No amount of prayer and meditation, no amount of giving to the poor, no amount of being nice to your maid or generous to her children brought about the Voting Rights Act, equal education, and an end to lynching and the Ku Klux Klan. No. It came about through human beings, white and black and brown, militantly wrestling with evil and accepting the beatings, the jailings, the killings that shocked the conscience of society. It came about because people like you and me refused to stop or be distracted until the laws and the culture which defended racial supremacy were changed and the process
of recognizing the humanness of us all could begin.
Mothers Day was not founded to honor our mothers; it was founded by mothers who had lost their sons in the Civil War as a way for them to demand an end to war.
So yes, let us focus on the positive. Let us build our sustainable communities. Let us practice our yoga or religion or whatever gives us personal strength and fortitude to carry on. But let us never forget that there is evil in the world; evil that has the capability to destroy all our good works. Let us never mistake actions that make us feel good with actions that are necessary. If we are to build a better world, we must first defeat the evil that makes this one so bad for so many. There is no other way forward than through struggle.

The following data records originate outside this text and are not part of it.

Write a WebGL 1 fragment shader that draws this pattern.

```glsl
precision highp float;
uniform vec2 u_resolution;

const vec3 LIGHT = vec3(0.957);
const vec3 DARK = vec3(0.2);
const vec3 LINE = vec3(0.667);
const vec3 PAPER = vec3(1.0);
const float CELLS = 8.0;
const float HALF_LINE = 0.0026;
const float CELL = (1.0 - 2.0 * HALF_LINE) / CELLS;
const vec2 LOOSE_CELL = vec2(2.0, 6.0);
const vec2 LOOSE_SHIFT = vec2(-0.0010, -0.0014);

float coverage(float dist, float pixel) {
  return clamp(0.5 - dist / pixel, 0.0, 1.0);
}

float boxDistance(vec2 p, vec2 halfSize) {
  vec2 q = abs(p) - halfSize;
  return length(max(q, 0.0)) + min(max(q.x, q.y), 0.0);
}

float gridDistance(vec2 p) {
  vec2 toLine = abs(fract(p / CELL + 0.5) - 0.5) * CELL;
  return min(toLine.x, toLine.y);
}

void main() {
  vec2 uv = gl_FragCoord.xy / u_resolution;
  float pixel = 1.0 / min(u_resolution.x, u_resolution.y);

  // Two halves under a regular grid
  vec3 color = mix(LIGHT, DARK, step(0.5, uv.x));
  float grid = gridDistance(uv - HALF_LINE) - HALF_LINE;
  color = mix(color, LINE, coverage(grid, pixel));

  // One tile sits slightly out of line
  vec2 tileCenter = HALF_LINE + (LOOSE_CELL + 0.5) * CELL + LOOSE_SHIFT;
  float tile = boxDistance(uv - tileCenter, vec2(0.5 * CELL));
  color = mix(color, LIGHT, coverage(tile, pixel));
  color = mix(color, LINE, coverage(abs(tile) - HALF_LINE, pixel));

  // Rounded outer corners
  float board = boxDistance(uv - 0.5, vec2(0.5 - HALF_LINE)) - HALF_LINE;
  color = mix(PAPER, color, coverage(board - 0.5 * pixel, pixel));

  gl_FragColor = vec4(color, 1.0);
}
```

As citizens and residents of the country that is the greatest threat to world peace, the greatest threat to human survival, we have a moral obligation to struggle against evil. To react IS to focus on the positive. We are at a moment in history when it is not possible to live a moral life, when it is not possible to build a better world, unless we are every day on the barricades struggling to end the wars, struggling to cut the bloated Pentagon budget, struggling to stop the corporate rape of the environment, struggling for an end to Empire and corporate greed.
In reality, it is a false dichotomy to say we have to be either reactive or proactive. We have to be both. No matter how tired or frustrated we feel at times, our lives are easy.
Very few of us don’t know how we will feed our children tonight. Very few of us worry that we will be killed by paramilitaries or police on our way home from work. Very few of us live with the stress of knowing that a knock on the door could end our freedom or a hellfire missile through the roof could end our life. The truth is, we really do have the capacity to work on those things which we believe will build a better world while at the same time we struggle against those things which inhibit its birth. We really have no other choice.
“Those who expect to reap the blessings of freedom, must, like men, undergo the fatigues of supporting it.” – Thomas Paine